New Vision (Kampala) - February 21, 2012
Residents of Buyiga island, Kammengo sub-county in Mpigi district
have asked government to intensify HIV/AIDS awareness campaigns
in the area.
It is presumed many people living on the island hold strong
convictions on HIV/AIDS.
"We still carry myths and misconceptions about HIV/AIDS. People
are hesitant to have HIV tests because they are not sensitized,"
said Betty Nabwanika of Buyiga A.
The appeal for intensified awareness was raised during a one-day
HIV/AIDS awareness workshop at Buyiga C which was organized by a
community-based organization, Joint Efforts for Youth Uganda
(JOY-Uganda) with support from Mercury Phoenix Trust, a UK
The workshop targeted peer educators, elders, local leaders and
teachers, aiming to equip them with knowledge and skills on
HIV/AIDS spread, prevention, management and available support
JOY-Uganda programme co-ordinator, Florence Nakaayi said the
project code-named, 'SAY NO to HIV/AIDS on Buyiga Island' will
also reach out to pupils and students in 20 schools in Kammengo
The outreach programme will look to arm the school children with
accurate information about the HIV/AIDS epidemic especially in
the context of young people.
"Often parents do not speak about sexual health with their
children probably because of cultural norms. However, if we have
to fight HIV/AIDS among young people, we should break the silence
now," Nakaayi said.
Participants revealed that during HIV testing in community
outreaches, clients are not given enough counseling. And as a
result, people who test HIV positive find their health
They noted that it discourages other community members from
testing for the virus.
Among the over 60 participants in the workshop, only four people
disclosed to have tested for HIV before.
The Buyiga B LCI chairman, Yozefu Ategeka said the island
recieves migrants on a routine basis which makes the community
more vulnerable to HIV infection.
He appealed for immediate intervention of stakeholders
responsible to prevent the spread of the virus and setting up of
support services in the area.
The island has a population of over 2000 people.
Participants also expressed need for free condoms, Prevention of

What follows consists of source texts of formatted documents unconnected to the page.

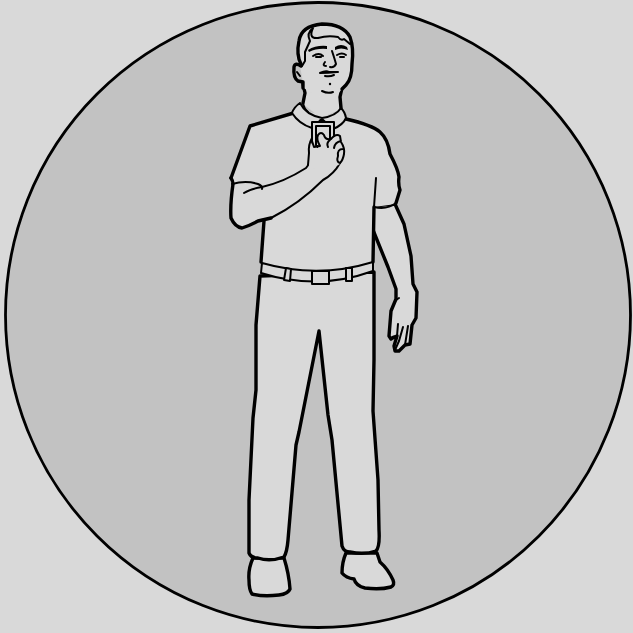
<!DOCTYPE html>
<html lang="en">
<head>
<meta charset="utf-8">
<title>Standing man holding a small card</title>
<style>
:root { --paper: #d9d9d9; --disc: #c2c2c2; --ink: #000; }
html, body { margin: 0; width: 633px; height: 633px; overflow: hidden; background: var(--paper); }
svg { display: block; }
.disc { fill: var(--disc); stroke: var(--ink); stroke-width: 2.8; }
.figure { stroke: var(--ink); stroke-linecap: round; stroke-linejoin: round; }
.outline { fill: var(--paper); stroke-width: 3.4; }
.part { fill: var(--paper); stroke-width: 2; }
.detail { fill: none; stroke-width: 2; }
.contour { fill: none; stroke-width: 3.4; }
.skin { fill: var(--paper); stroke: none; }
.solid { fill: var(--ink); stroke: none; }
</style>
</head>
<body>
<svg width="633" height="633" viewBox="0 0 633 633" role="img" aria-label="Line drawing of a standing man holding a small card at his collar">
  <circle class="disc" cx="318" cy="315" r="312.5"/>
  <g class="figure">
    <g id="shoes">
      <path class="outline" d="M253 558Q248 569 249 580Q249 590 252 594Q263 597 279 595Q288 594 290 589Q289 574 284 558Z"/>
      <path class="outline" d="M346 553Q342 562 342 573Q346 578 354 579Q356 586 365 588Q380 590 391 587Q395 585 393 580Q388 569 380 562L377 553Z"/>
    </g>
    <g id="hanging-arm">
      <path class="outline" d="M372 206L395 204L404 224L411 256L413 284L417 292L416 318L412 325L410 344L405 345L399 351L395 351L394 346L397 336L394 337L391 339L389 336L391 311L396 299L396 289L388 267L373 230Z"/>
      <path class="detail" d="M396 300L399 298M403 327L399 341L395 350M408 326L405 345M397 336L398 324"/>
    </g>
    <g id="trousers">
      <path class="outline" d="M260 276L256 325L256 390L253 418L249 500L249 553Q251 558 258 558Q270 562 284 557Q287 552 288 540L296 445L299 432L319 331L328 415L332 440L342 546Q344 552 350 552Q364 555 376 551Q380 547 379 530L378 480L373 411L374 360L374 272Z"/>
    </g>
    <g id="shirt">
      <path class="skin" d="M250 126L299 110L346 119Q372 124 380 131Q388 138 390 153L399 176L400 190L396 204L374 207L374 262Q318 278 262 264L264 222L234 184L231 178Z"/>
      <path class="contour" d="M231 178L250 126L297 112M346 119Q372 125 380 132Q388 139 390 154Q398 169 399 177Q398 184 400 190L396 203M264 221L261 262M374 207L373 262"/>
      <path class="detail" d="M376 178L374 207Q387 210 396 203"/>
    </g>
    <g id="belt">
      <path class="part" d="M262 263Q318 279 373 262V271Q318 291 261 273Z"/>
      <path class="part" d="M286 268L291 269L290 281L284 280ZM346 268H352V281H346Z"/>
      <rect class="part" x="312" y="271" width="17" height="13"/>
    </g>
    <g id="neck-and-collar">
      <path class="skin" d="M303 78V104L321 118L339 110L342 80Z"/>
      <path class="part" d="M300 103Q294 107 292 113Q299 124 312 128L322 119L333 129Q343 125 346 118Q345 112 341 108Q336 116 322 118Q306 115 300 103Z"/>
      <path class="contour" d="M303 84L305 93L303 103M342 88L340 97L341 108"/>
      <path class="detail" d="M303 103Q304 109 308 112"/>
    </g>
    <g id="head">
      <path class="skin" d="M300 66Q292 54 300 40Q306 25 324 24Q346 24 352 42L350 78L338 94Q322 103 304 88Z"/>
      <path class="contour" d="M301 66Q295 62 294 67Q293 78 298 81L303 82V88M301 64Q296 55 299 41Q301 26 322 24Q343 24 350 37Q354 48 352 64Q352 79 346 85L342 89"/>
      <path class="detail" d="M302 66L305 61L305 52L310 41Q306 33 313 28Q308 39 318 38Q328 35 338 37Q341 41 344 39L350 44M297 72L300 76"/>
      <path class="solid" d="M308 50Q316 45 327 46L327 49Q317 48 309 52ZM335 47Q341 43 347 47L348 50Q341 47 335 50Z"/>
      <path class="detail" d="M313 56Q319 52 323 56M316 57L321 57M337 55Q342 52 346 55M340 57H344"/>
      <path class="detail" d="M332 51Q335 60 336 64Q334 68 330 67M325 62Q322 66 326 66"/>
      <path class="detail" d="M320 73Q326 70 329 72L338 72M320 73Q328 73 337 72M325 76Q330 77 334 75M322 91Q328 94 333 92"/>
      <circle class="solid" cx="330" cy="84" r="1.2"/>
    </g>
    <g id="raised-arm">
      <path class="skin" d="M233 184L261 184L309 165L309 143L320 132L336 134L344 150L341 163L323 180Q299 204 271 218L240 228L231 220Z"/>
      <path class="contour" d="M231 178Q233 181 233 184Q230 205 231 218Q235 227 242 228Q251 225 258 221L271 218"/>
      <path class="detail" d="M232 184Q246 180 258 184Q263 186 262 189M244 193Q250 189 262 187Q284 182 306 168L309 164M271 218Q299 204 323 180Q334 174 340 163"/>
    </g>
    <g id="card-in-hand">
      <path class="part" d="M319 123Q320 117 325 123"/>
      <rect class="part" x="312" y="122" width="22" height="25"/>
      <rect class="part" x="316" y="126" width="14" height="20"/>
      <path class="skin" d="M312 142L318 149L319 134L324 133L329 140L337 135L341 141L344 154L340 164L322 174L308 165L308 151Z"/>
      <path class="detail" d="M312 138Q308 145 309 153L308 165M312 141L314 147L320 146Q316 139 318 135Q321 131 324 135Q325 140 331 139Q336 133 340 136L341 142Q345 148 344 154Q343 160 340 163M330 140Q326 143 328 147M341 141Q335 142 334 148M343 149Q337 149 338 156Q336 162 340 163"/>
    </g>
  </g>
</svg>
</body>
</html>
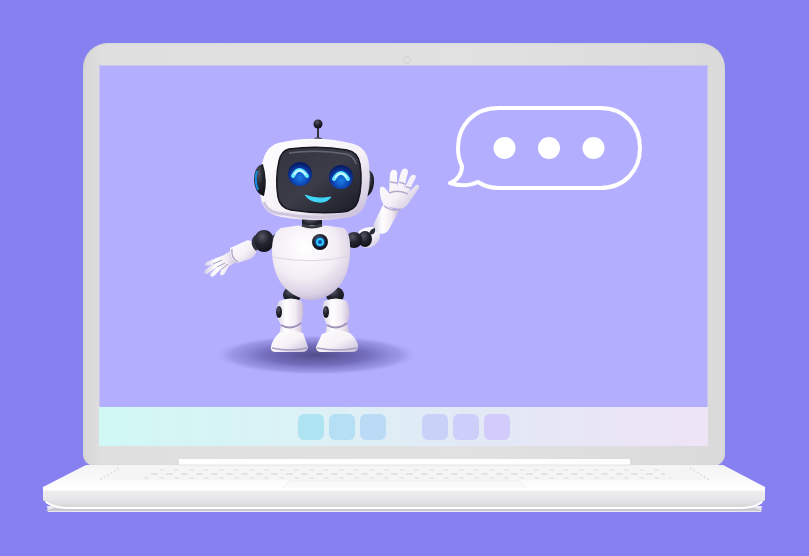
<!DOCTYPE html>
<html lang="en">
<head>
<meta charset="utf-8">
<title>Chat robot on a laptop</title>
<style>
:root{--backdrop:#8780f0;--screen:#b4aefe;--frame:#dedede;--ink:#20212b;--white:#fff}
*{box-sizing:border-box}
html,body{margin:0;overflow:hidden}
.stage{position:relative;width:809px;height:556px;overflow:hidden;background:var(--backdrop)}
.lid{position:absolute;left:83px;top:43px;width:642px;height:423px;border-radius:25px 25px 12px 12px;background:linear-gradient(90deg,#d6d6d6,#dfdfdf 3%,#e1e1e1 60%,#dadada);box-shadow:inset 0 0 2px #c9c9cc}
.camera{position:absolute;left:320px;top:13px;width:8px;height:8px;border-radius:50%;border:1px solid #d2d2d2}
.screen{position:absolute;left:99px;top:65px;width:609px;height:381px;background:var(--screen);border:1px solid #c8c4ee;border-bottom:0}
.dock{position:absolute;left:99px;top:407px;width:609px;height:39px;background:linear-gradient(90deg,#d0f8f4,#dcf1f6 35%,#e3e8f5 65%,#eee4f6)}
.tile{position:absolute;top:7px;width:26px;height:26px;border-radius:6px}
.t1{left:199px;background:#aee3f1}.t2{left:230px;background:#b5dff4}.t3{left:261px;background:#bbdaf6}
.t4{left:323px;background:#c8d2f9}.t5{left:354px;background:#cecefb}.t6{left:385px;background:#d3cbfb}
.art{position:absolute;left:0;top:0;width:809px;height:556px;display:block}
.line{fill:none;stroke:var(--white);stroke-linecap:round;stroke-linejoin:round}
.white{fill:var(--white)}
.dark{fill:url(#joint)}
.shell{fill:url(#shell)}
.limb{fill:url(#limb)}
.glow{fill:none;stroke:#62e6ff;stroke-linecap:round}
</style>
</head>
<body>
<main class="stage">
<div class="lid"><span class="camera"></span></div>
<div class="screen"></div>
<div class="dock">
<span class="tile t1"></span><span class="tile t2"></span><span class="tile t3"></span>
<span class="tile t4"></span><span class="tile t5"></span><span class="tile t6"></span>
</div>
<svg class="art" viewBox="0 0 809 556" role="img" aria-label="Friendly robot waving beside a speech bubble on a laptop screen">
<defs>
<linearGradient id="shell" x1="0" y1="0" x2="1" y2="1"><stop offset="0" stop-color="#fff"/><stop offset=".55" stop-color="#f5f1f7"/><stop offset="1" stop-color="#c5bbd8"/></linearGradient>
<radialGradient id="belly" cx=".42" cy=".3" r=".75"><stop offset="0" stop-color="#fff"/><stop offset=".55" stop-color="#f3eef5"/><stop offset=".85" stop-color="#d9cfe2"/><stop offset="1" stop-color="#b9add3"/></radialGradient>
<linearGradient id="limb"><stop offset="0" stop-color="#d8d0e4"/><stop offset=".35" stop-color="#fff"/><stop offset=".7" stop-color="#f1ebf3"/><stop offset="1" stop-color="#c9bcd6"/></linearGradient>
<radialGradient id="joint" cx=".4" cy=".3" r=".8"><stop offset="0" stop-color="#555765"/><stop offset=".45" stop-color="#23242e"/><stop offset="1" stop-color="#0c0d14"/></radialGradient>
<linearGradient id="visor" x1="0" y1="0" x2="1" y2="1"><stop offset="0" stop-color="#33343f"/><stop offset=".5" stop-color="#3b3c48"/><stop offset="1" stop-color="#1a1b26"/></linearGradient>
<radialGradient id="eye" cx=".5" cy=".65" r=".6"><stop offset="0" stop-color="#1b7fe8"/><stop offset=".6" stop-color="#0b3fae"/><stop offset="1" stop-color="#071c66"/></radialGradient>
<radialGradient id="shadow"><stop offset="0" stop-color="#4c4883" stop-opacity=".95"/><stop offset=".5" stop-color="#625cab" stop-opacity=".8"/><stop offset=".85" stop-color="#8580d2" stop-opacity=".5"/><stop offset="1" stop-color="#a39df0" stop-opacity="0"/></radialGradient>
<linearGradient id="deck" x1="0" y1="0" x2="0" y2="1"><stop offset="0" stop-color="#f4f4f5"/><stop offset="1" stop-color="#fff"/></linearGradient>
<linearGradient id="edge" x1="0" y1="0" x2="0" y2="1"><stop offset="0" stop-color="#f2f2f3"/><stop offset=".55" stop-color="#e6e6e8"/><stop offset="1" stop-color="#d2d2d6"/></linearGradient>
<pattern id="keys" width="15" height="8" patternUnits="userSpaceOnUse"><rect x="1" y="1" width="7" height="2" rx="1" fill="#e3e3e5"/><rect x="9" y="5" width="5" height="2" rx="1" fill="#e8e8ea"/></pattern>
</defs>

<g id="speech-bubble">
<path class="line" stroke-width="4" d="M478 182Q487 188 499 188H600C625 188 640 170 640 148S625 108 600 108H499C473 108 458 126 458 148Q458 158 462 166Q462 178 450 183Q465 188 478 182Z"/>
<circle class="white" cx="504.500" cy="148" r="11"/><circle class="white" cx="549" cy="148" r="11"/><circle class="white" cx="593.500" cy="148" r="11"/>
</g>

<g id="robot">
<ellipse cx="316" cy="355" rx="100" ry="20" fill="url(#shadow)"/>

<g id="left-arm">
<path class="limb" d="M233 251Q229 251 224 255L209 261Q204 263 205 265Q207 267 213 264L205 270Q203 274 207 274L217 267L210 274Q210 278 214 276L222 268L220 274Q222 277 225 273L229 266Q236 264 237 258Z"/>
<path d="M213 264L222 260M217 267L225 263M222 269L228 264" fill="none" stroke="#a99fc3"/>
<path class="shell" d="M230 248L248 240Q256 242 257 250Q256 256 250 259L237 263Q230 260 230 248Z"/>
<path d="M232 249Q231 258 238 262" fill="none" stroke="#b5aac9" stroke-width="1.500"/>
<ellipse class="dark" cx="264" cy="241" rx="10" ry="11"/>
<path d="M256 236Q250 243 257 250" fill="none" stroke="#30313c" stroke-width="3"/>
<circle class="dark" cx="277" cy="240" r="6"/>
</g>

<g id="right-arm">
<path class="shell" d="M359 231Q368 225 378 228Q382 235 378 242Q371 250 362 247Q357 241 359 231Z"/>
<path class="limb" d="M383 205L399 211L388 231Q382 237 375 231Q372 226 375 221Z"/>
<path d="M375 228Q376 236 369 234Q370 229 375 228Z" fill="#292a39"/>
<path class="shell" d="M384 206Q379 196 380 188Q382 185 385 188L389 193L390 174Q391 169 395 170Q398 171 397 176V187L401 172Q403 167 407 169Q409 172 407 176L404 189L410 177Q413 173 416 176Q416 179 413 183L409 192L416 185Q420 184 419 188L410 201Q406 208 400 209Z"/>
<path d="M390 182L397 183M399 182L405 184M406 187L411 188M389 193Q398 189 408 194M384 206Q392 212 401 209" fill="none" stroke="#b7a9c9" stroke-width="1.500"/>
<ellipse class="dark" cx="365" cy="239" rx="7" ry="8"/>
<circle class="dark" cx="354" cy="240" r="8"/>
</g>

<g id="legs">
<ellipse class="dark" cx="292" cy="295" rx="9" ry="8"/><ellipse class="dark" cx="335" cy="295" rx="9" ry="8"/>
<path class="limb" d="M279 301Q291 296 302 301Q305 312 301 323L302 336H279L281 325Q273 313 279 301Z"/>
<path class="limb" d="M324 301Q336 296 347 301Q352 313 347 323L350 336H325L327 325Q320 313 324 301Z"/>
<path d="M281 325Q291 331 301 323M327 325Q337 331 347 323" fill="none" stroke="#9e91b7" stroke-width="2"/>
<ellipse class="dark" cx="279" cy="312" rx="3" ry="6"/><ellipse class="dark" cx="326" cy="312" rx="3" ry="6"/>
<path class="shell" d="M279 333Q292 329 303 333L308 347Q308 352 302 352H276Q270 352 271 347Q272 340 279 333Z"/>
<path class="shell" d="M322 334Q336 328 350 333Q358 340 358 347Q358 352 352 352H321Q316 352 316 347Z"/>
<path d="M272 348Q290 352 307 348M317 348Q337 352 357 348" fill="none" stroke="#aa9fc2" stroke-width="1.500"/>
</g>

<g id="torso">
<path class="dark" d="M302 217H322V228H302Z"/>
<path fill="url(#belly)" d="M281 228Q311 222 344 228Q351 234 350 250C350 281 334 299 312 300C289 299 272 280 272 250Q272 233 281 228Z"/>
<path d="M273 257Q311 265 350 256" fill="none" stroke="#ddd4e5"/>
<path d="M302 225Q312 229 322 225" fill="none" stroke="#3a3a47" stroke-width="3"/>
<circle class="dark" cx="320" cy="242" r="8"/><circle cx="320" cy="242" r="5" fill="#0a4fa8"/><circle cx="320" cy="242" r="3" fill="none" stroke="#37c5f5" stroke-width="2"/>
</g>

<g id="head">
<path d="M318 126V140" stroke="#34343f" stroke-width="2"/><circle class="dark" cx="318" cy="124" r="4.500"/><path d="M312 140Q318 134 324 140Z" fill="#50505d"/>
<path class="dark" d="M367 169Q375 172 374 183Q373 194 366 197Z"/>
<path class="shell" d="M278 143Q316 134 354 144Q367 148 369 164Q372 188 364 207Q359 217 344 218Q312 223 281 217Q266 214 262 203Q256 183 263 160Q267 146 278 143Z"/>
<path d="M264 202Q267 213 284 214Q315 220 345 215Q358 214 363 204" fill="none" stroke="#cfc5dd" stroke-width="3"/>
<path class="dark" d="M263 164Q254 166 254 180Q255 194 264 196Q268 181 263 164Z"/>
<path d="M257 171Q254 180 258 190" fill="none" stroke="#168ce0" stroke-width="2"/>
<path d="M289 149Q319 145 347 150Q358 152 360 164Q363 184 358 201Q355 211 342 212Q316 214 291 210Q280 208 278 197Q275 179 279 161Q281 151 289 149Z" fill="url(#visor)" stroke="#15161f" stroke-width="1.500"/>
<path d="M289 153Q318 149 346 154Q354 156 356 164" fill="none" stroke="#656673" stroke-width="1.500"/>
<circle cx="300" cy="174" r="12" fill="url(#eye)"/><circle cx="341" cy="177" r="12" fill="url(#eye)"/>
<path class="glow" stroke-width="4" d="M293 176Q299 164 307 176M334 179Q341 167 348 179"/>
<path d="M294 175Q299 166 306 175M335 178Q341 169 347 178" fill="none" stroke="#e4fcff" stroke-width="1.500"/>
<path d="M305 195Q318 200 331 197Q327 203 318 202Q309 201 305 195Z" fill="#3fd6fa" stroke="#3fd6fa" stroke-linejoin="round"/>
</g>
</g>

<g id="laptop-base">
<path d="M47 506H762L761 512H48Z" fill="#e8e8ee"/>
<path d="M45 511L61 505H748L763 511Z" fill="#c9c9d1"/>
<path d="M86 465H723L765 487Q766 490 762 491H46Q42 490 43 487Z" fill="url(#deck)"/>
<path d="M119 468H690L710 480H99Z" fill="#f5f5f6"/>
<path d="M150 469H659L672 479H137Z" fill="url(#keys)"/>
<path d="M119 468L99 480M690 468L710 480" stroke="#e3e3e5" stroke-width="2" stroke-dasharray="2 2"/>
<path d="M290 481H519L528 490H280Z" fill="#fafafa" stroke="#ededee"/>
<path d="M179 459H630V465H179Z" fill="#fff"/><path d="M179 465H630" stroke="#e4e4e6"/>
<path d="M43 488H765V500Q757 508 742 509H66Q50 508 43 500Z" fill="url(#edge)"/>
<path d="M43 489H765" stroke="#fff" stroke-width="3"/>
<path d="M46 502Q54 508 68 508H740Q755 508 762 502" fill="none" stroke="#fff" stroke-width="2"/>
</g>
</svg>
</main>
</body>
</html>
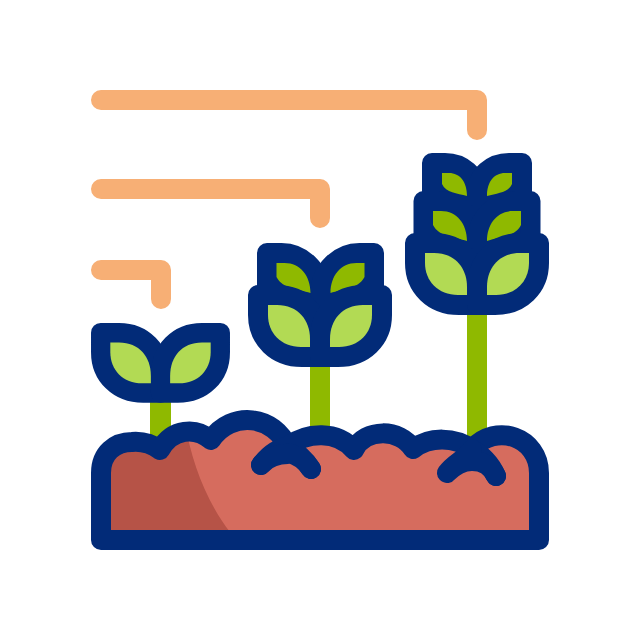
<!DOCTYPE html>
<html lang="en">
<head>
<meta charset="utf-8">
<title>Plant growth stages</title>
<style>
:root {
  --navy: #022b78;
  --leaf: #b2da54;
  --stem: #8fb900;
  --soil: #d66c5e;
  --soil-shade: #b65347;
  --marker: #f7af75;
}
html, body { margin: 0; background: #fff; overflow: hidden; }
svg { display: block; width: 640px; height: 640px; }
.outline, .markers { fill: none; stroke-width: 20; stroke-linecap: round; stroke-linejoin: round; }
.outline { stroke: var(--navy); }
.markers { stroke: var(--marker); }
.husk { fill: var(--navy); stroke: var(--navy); stroke-width: 20; stroke-linejoin: round; }
.stems { fill: var(--stem); }
.young { fill: var(--leaf); }
.mature { fill: var(--stem); }
</style>
</head>
<body>
<svg viewBox="0 0 640 640" role="img" aria-label="Three plants at rising growth stages in soil">
  <defs>
    <path id="husk-half" d="M-62 10H-43C-18 10 0 28 0 54V72H-18C-44 72-62 54-62 30Z"/>
    <path id="leaf-half" d="M-52 20H-43C-22 20-10 35-10 54V62H-19C-39 62-52 48-52 30Z"/>
    <g id="husk-pair"><use href="#husk-half"/><use href="#husk-half" transform="scale(-1 1)"/></g>
    <g id="leaf-pair"><use href="#leaf-half"/><use href="#leaf-half" transform="scale(-1 1)"/></g>
    <path id="middle-husk-half" d="M-53.500 10H-39C-19 10 0 27 0 50V68H-53.500Z"/>
    <g id="middle-husk"><use href="#middle-husk-half"/><use href="#middle-husk-half" transform="scale(-1 1)"/></g>
    <path id="middle-leaf-half" d="M-44 20H-36C-20 20-10 33-10 50C-22 46-38 46-44 34Z"/>
    <g id="middle-leaf"><use href="#middle-leaf-half"/><use href="#middle-leaf-half" transform="scale(-1 1)"/></g>
    <path id="top-husk-half" d="M-45 10H-32C-15 10 0 22 0 40V60H-45Z"/>
    <path id="top-leaf-half" d="M-35 20H-28C-17 20-10 29-10 43C-20 40-31 40-35 31Z"/>
    <clipPath id="soil-area">
      <path d="M101 540V473C101 453 115 442 132 442C144 441 152 444 160 450C172 428 196 427 211 440C229 415 270 415 287 443C307 433 337 431 354 450C365 428 400 428 413 449C430 436 455 437 472 449C500 420 539 441 539 473V540Z"/>
    </clipPath>
  </defs>

  <g class="markers">
    <path d="M101 100H477V130"/>
    <path d="M101 189H320V218"/>
    <path d="M101 270H161V299"/>
  </g>

  <g class="stems">
    <rect x="150" y="390" width="21" height="60"/>
    <rect x="310" y="355" width="20" height="85"/>
    <rect x="467" y="303" width="20" height="145"/>
  </g>

  <g id="soil">
    <g clip-path="url(#soil-area)">
      <rect x="91" y="400" width="458" height="150" fill="var(--soil)"/>
      <path d="M91 400H183C185 447 204 499 230 532V550H91Z" fill="var(--soil-shade)"/>
    </g>
    <g class="outline">
      <path d="M311 469C303 456 296 453 288 448C275 415 231 410 211 440C196 427 172 428 160 450C152 444 144 441 132 442C115 442 101 453 101 473V540H539V473C539 437 496 422 472 449"/>
      <path d="M261 465C271 452 279 449 288 446C307 432 337 430 354 450C365 428 400 428 413 449C430 436 455 437 472 449C482 456 490 462 496 476"/>
      <path d="M447 473C455 462 464 461 472 449M288 453C298 455 305 460 311 469M261 465C268 457 278 454 288 454M447 473C455 465 462 461 472 461C484 461 491 466 496 476"/>
    </g>
  </g>

  <g id="seedling" transform="translate(160.500 323) scale(.965 .973)">
    <use href="#husk-pair" class="husk"/>
    <use href="#leaf-pair" class="young"/>
  </g>

  <g id="sapling">
    <g transform="translate(320.500 243)">
      <use href="#middle-husk" class="husk"/>
      <use href="#middle-leaf" class="mature"/>
    </g>
    <g transform="translate(320 285)">
      <use href="#husk-pair" class="husk"/>
      <use href="#leaf-pair" class="young"/>
    </g>
  </g>

  <g id="grown-plant">
    <g transform="translate(477 153)">
      <g class="husk"><use href="#top-husk-half"/><use href="#top-husk-half" transform="scale(-1 1)"/></g>
      <g class="mature"><use href="#top-leaf-half"/><use href="#top-leaf-half" transform="scale(-1 1)"/></g>
    </g>
    <g transform="translate(477 191)">
      <use href="#middle-husk" class="husk"/>
      <use href="#middle-leaf" class="mature"/>
    </g>
    <g transform="translate(477 233)">
      <use href="#husk-pair" class="husk"/>
      <use href="#leaf-pair" class="young"/>
    </g>
  </g>
</svg>
</body>
</html>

Mother to Child Transmission (PMTCT) services and HIV/AIDS
training among traditional birth attendants who handle a big
number of mothers when delivering.
A condom is sold at sh1200 on the island.
Participants set a committee which would spread HIV/AIDS fight
gospel in the area.